The finish kicks off with Lily showing up at Devs. Forest and Katie previously told her the system forecast her arrival, but can’t predict the future after that night. Lily decides not to go, but after Kenton kills Jeremy, Lily arrives at Devs packing heat. Katie shows her images of the next few minutes in which Lily kills Forest and dies herself. Lily, however, defies destiny by throwing the gun away, which is why the computer system suddenly loses it mojo: the universe is no longer deterministic.
I found that twist completely predetermined but I admit they set it up well. Forest’s belief in a deterministic universe unconsciously shaped his design for Devs so that it shows him exactly the universe he expects. Because the Devs team are absolutely convinced they’re right, they never bothered to test the model by trying to depart from their projected actions. Lyndon, the dissenter, falls to his death because of his faith in the many-worlds interpretation (in some world, he’ll be alive, so no problemo).
Stewart kills Lily and Forest anyway, declaring it’s predestined, but Katie is able to resurrect copies of their minds in the holodeck — er the Matrix — er the Devs computer. In the simulation Forest’s family are alive and so are Sergei and Jeremy (it looks like he’ll get Lily back) so we have a happy ending, sort of.
While the cast are good, most of the time they deliver their lines as if they were heavily sedated (it’s startling how much better Alison Pill is on Picard). Possibly Garland wanted the artificial feel this gives the actors’ scenes, but it didn’t work at all for me. The SF ideas he plays with aren’t so fresh or well developed to sell the show. And then there’s the supposed Deep Thoughts about Silicon Valley and Big Tech, where the show falls flat on its face.
Tech firms ability to be blithely disruptive while insisting they’re making things better (e.g., Internet Archive stepping on copyright to supposedly help readers during the pandemic) is a great topic for an SF show. So are Silicon Valley’s own internal practices. But the bad policies on Devs are murder and cover ups, stock thriller fodder. I don’t even see why Forest had Sergei killed, as he has no evil plots or anything in the works. Why did he even hire him if Devs could predict what was going to happen? You’d think that would be one point where pushing against destiny would be worth it.

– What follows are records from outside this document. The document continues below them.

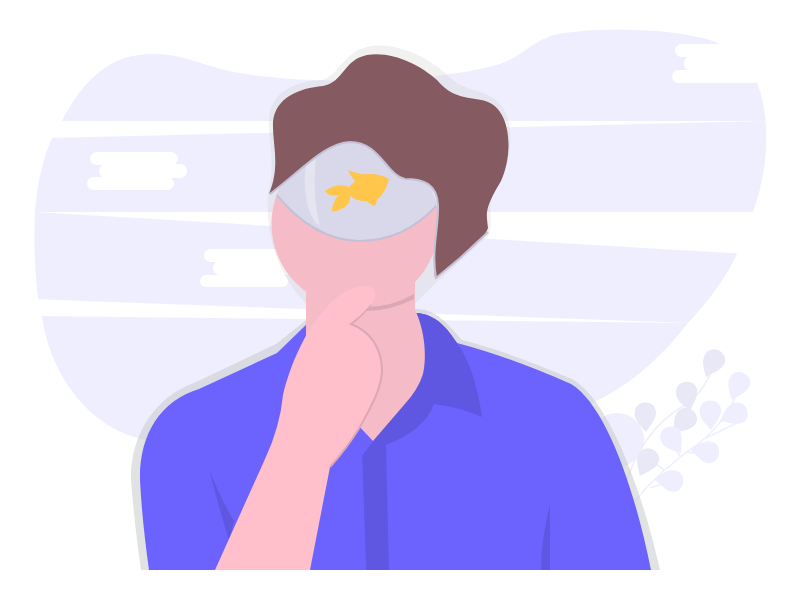
<!DOCTYPE html>
<html lang="en">
<head>
<meta charset="utf-8">
<title>Thinking with a goldfish mind</title>
<style>
:root {
  --paper: #ffffff;
  --mist: #efeeff;
  --leaf-shade: #e9e8f7;
  --halo: #c9cbca;
  --shirt: #6c63ff;
  --shirt-shade: #5f57e1;
  --skin: #f5bbc7;
  --skin-shade: #dba8b3;
  --hand: #ffc0cb;
  --hair: #865a61;
  --bowl: #d9d8ea;
  --bowl-rim: #c5c0d6;
  --bowl-shine: #e5e4f1;
  --fish: #ffc64b;
}
html, body { margin: 0; height: 100%; overflow: hidden; background: var(--paper); }
.scene { display: block; width: 800px; height: 600px; }
.paper { fill: var(--paper); }
.mist { fill: var(--mist); }
.leaf-shade { fill: var(--leaf-shade); }
.stem { fill: none; stroke: var(--mist); stroke-width: 1.5; }
.halo { fill: var(--halo); }
.shirt { fill: var(--shirt); }
.shirt-shade { fill: var(--shirt-shade); }
.skin { fill: var(--skin); }
.skin-shade { fill: var(--skin-shade); }
.hand { fill: var(--hand); }
.hand-edge { fill: none; stroke: var(--skin-shade); stroke-width: 2; }
.hair { fill: var(--hair); }
.bowl { fill: var(--bowl); }
.bowl-rim { fill: none; stroke: var(--bowl-rim); stroke-width: 2; }
.bowl-shine { fill: var(--bowl-shine); }
.fish { fill: var(--fish); }
</style>
</head>
<body>
<svg class="scene" viewBox="0 0 800 600" role="img" aria-label="A thinking man whose forehead is a fish bowl with a goldfish">
  <defs>
    <path id="leaf" d="M0 0C-7 -8 -13 -13 -11 -22C-9 -31 5 -32 9 -24C13 -16 5 -8 0 0Z"/>
    <clipPath id="head-clip"><circle cx="355" cy="224" r="83.5"/></clipPath>
  </defs>

  <g id="backdrop">
    <path class="mist" d="M62 121C84 78 112 53 154 54C186 54 200 66 240 73C310 86 440 82 500 64C525 55 532 40 558 34C600 27 685 28 720 44L757 83C770 115 770 165 753 212L737 254Q721 288 688 323Q650 372 606 396L400 500L147 440C90 430 50 375 42 316L38 299Q33 260 35 212Q38 170 52 138Z"/>
    <g id="gaps" class="paper">
      <polygon points="50,121 768,121 50,138"/>
      <polygon points="35,212 780,212 780,256"/>
      <polygon points="30,299 690,323 30,316"/>
    </g>
    <g id="clouds" class="paper">
      <g id="cloud-right">
        <rect x="675" y="44" width="85" height="13" rx="6.5"/>
        <rect x="684" y="56" width="80" height="15" rx="7"/>
        <rect x="672" y="70" width="88" height="13" rx="6.5"/>
        <rect x="690" y="48" width="65" height="32"/>
      </g>
      <g id="cloud-left">
        <rect x="90" y="152" width="88" height="13" rx="6.5"/>
        <rect x="99" y="164" width="88" height="14" rx="7"/>
        <rect x="87" y="177" width="87" height="13" rx="6.5"/>
        <rect x="105" y="157" width="65" height="30"/>
      </g>
      <g id="cloud-middle">
        <rect x="204" y="249" width="88" height="13" rx="6.5"/>
        <rect x="213" y="261" width="80" height="14" rx="7"/>
        <rect x="200" y="275" width="88" height="12" rx="6"/>
        <rect x="218" y="254" width="62" height="30"/>
      </g>
    </g>
  </g>

  <g id="plant">
    <path class="stem" d="M622 495Q640 430 685 405Q705 392 713 366M634 502Q660 470 698 444Q728 420 738 390M644 440L630 425M664 470L648 458M680 456L670 440M706 438L735 424M650 488L668 482M685 452L705 454"/>
    <circle class="mist" cx="617" cy="440" r="27"/>
    <g class="leaf-shade">
      <use href="#leaf" transform="translate(706 377) rotate(28)"/>
      <use href="#leaf" transform="translate(690 411) rotate(-8)"/>
      <use href="#leaf" transform="translate(674 433) rotate(42)"/>
      <use href="#leaf" transform="translate(646 432)"/>
      <use href="#leaf" transform="translate(640 476) rotate(28)"/>
    </g>
    <g class="mist">
      <use href="#leaf" transform="translate(732 400) rotate(25)"/>
      <use href="#leaf" transform="translate(711 430)"/>
      <use href="#leaf" transform="translate(720 421) rotate(68)"/>
      <use href="#leaf" transform="translate(690 449) rotate(102)"/>
      <use href="#leaf" transform="translate(681 453) rotate(-30)"/>
      <use href="#leaf" transform="translate(654 479) rotate(98)"/>
    </g>
  </g>

  <g id="halo" class="halo">
    <path opacity=".28" d="M268 193C276 165 268 140 269 118C271 92 295 81 322 80C340 75 343 51 371 46C398 43 428 57 446 74C465 93 482 88 497 101C516 117 513 161 498 184C485 206 494 216 489 235L437 282L414 305H307Q264 260 268 193Z"/>
    <path opacity=".55" d="M141 570Q134 520 131 480C130 435 155 397 194 383L276 344L310 317L416 309C438 309 450 327 462 340Q510 352 574 380C612 405 643 495 660 570Z"/>
  </g>

  <g id="shirt">
    <path class="shirt" d="M149 570Q142 520 140 480C139 435 160 401 199 389L277 353L310 321L416 313C436 314 447 328 457 343Q510 357 571 384C606 405 635 490 651 570Z"/>
    <path class="shirt-shade" d="M209 469Q222 502 234 521L229 540Q218 505 209 469Z"/>
    <path class="shirt-shade" d="M550 505Q541 540 541 570H550Z"/>
    <path class="shirt-shade" d="M361 570L366 570L389 570L386 445Q425 430 434 404Q459 407 482 417Q475 368 457 343C447 328 436 314 416 313L373 441L362 456L366 570Z"/>
    <polygon class="shirt" points="352,456 362,456 366,570 352,570"/>
  </g>

  <g id="neck">
    <path class="skin" d="M306 282H415V310C425 330 427 358 423 374Q418 390 404 405L373 441L355 422L306 345Z"/>
    <path class="skin-shade" d="M306 285Q335 306 362 307Q390 308 414 294V299Q390 311 366 311Q332 309 306 290Z"/>
  </g>

  <g id="head">
    <circle class="skin" cx="355" cy="224" r="83.5"/>
    <g clip-path="url(#head-clip)">
      <path class="bowl" d="M273 193Q315 145 348 142C382 140 381 176 410 180Q440 178 438 204Q405 241 359 241Q313 239 273 193Z"/>
      <path class="bowl-rim" d="M275 193Q313 240 359 241Q405 241 438 204"/>
    </g>
    <path class="bowl-shine" d="M306 163L316 156Q312 195 320 226L315 222Q301 200 306 163Z"/>
    <g id="goldfish" class="fish">
      <path d="M348 170Q359 175 370 174Q381 174 389 179Q386 192 377 200L375 206Q370 205 367 201Q358 202 350 196Q351 208 332 212Q332 202 339 195Q329 197 325 191Q337 182 349 187L355 181Q351 177 348 170Z"/>
    </g>
    <path class="hair" d="M269 194C281 165 272 143 273 122C275 98 299 88 323 86C344 82 343 60 367 55C393 51 420 65 437 80C455 102 475 96 488 102C512 112 513 155 501 181C485 208 486 212 488 228C485 238 470 249 460 258L435 278C431 250 439 226 438 205C437 184 424 179 405 179C386 175 380 142 350 142C325 143 302 170 269 194Z"/>
    <path class="bowl-rim" d="M270 194C302 170 325 143 350 142C380 142 386 175 405 179C424 179 437 184 438 205C439 226 431 250 436 278L460 258L488 232"/>
  </g>

  <g id="arm">
    <path class="hand" d="M215 570L265 459Q280 427 283 395C290 365 306 329 326 308C337 295 352 286 364 286C376 286 378 298 371 305Q362 316 351 324C370 331 382 348 382 371C381 391 369 410 360 427Q347 448 330 467L310 570Z"/>
    <path class="hand-edge" d="M371 304Q362 316 351 324C370 331 382 348 382 371C381 391 369 410 360 427Q347 448 330 467"/>
    <path class="hand" d="M340 296L364 286C378 286 378 297 371 304Q362 315 350 323Z"/>
  </g>
</svg>
</body>
</html>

Besides, Forest isn’t at all messianic. If, say, he sold Devs as an infallible tool for spying on people and ignored that the many-worlds possibility meant the visions weren’t reliable, that would fit. But he doesn’t want anything other than to see better images of his little girl. That’s human, but it’s not the worst thing a tech CEO can do.
Garland says he’ll be using the same cast in a new series as a new set of characters. I’m confident I won’t be watching it.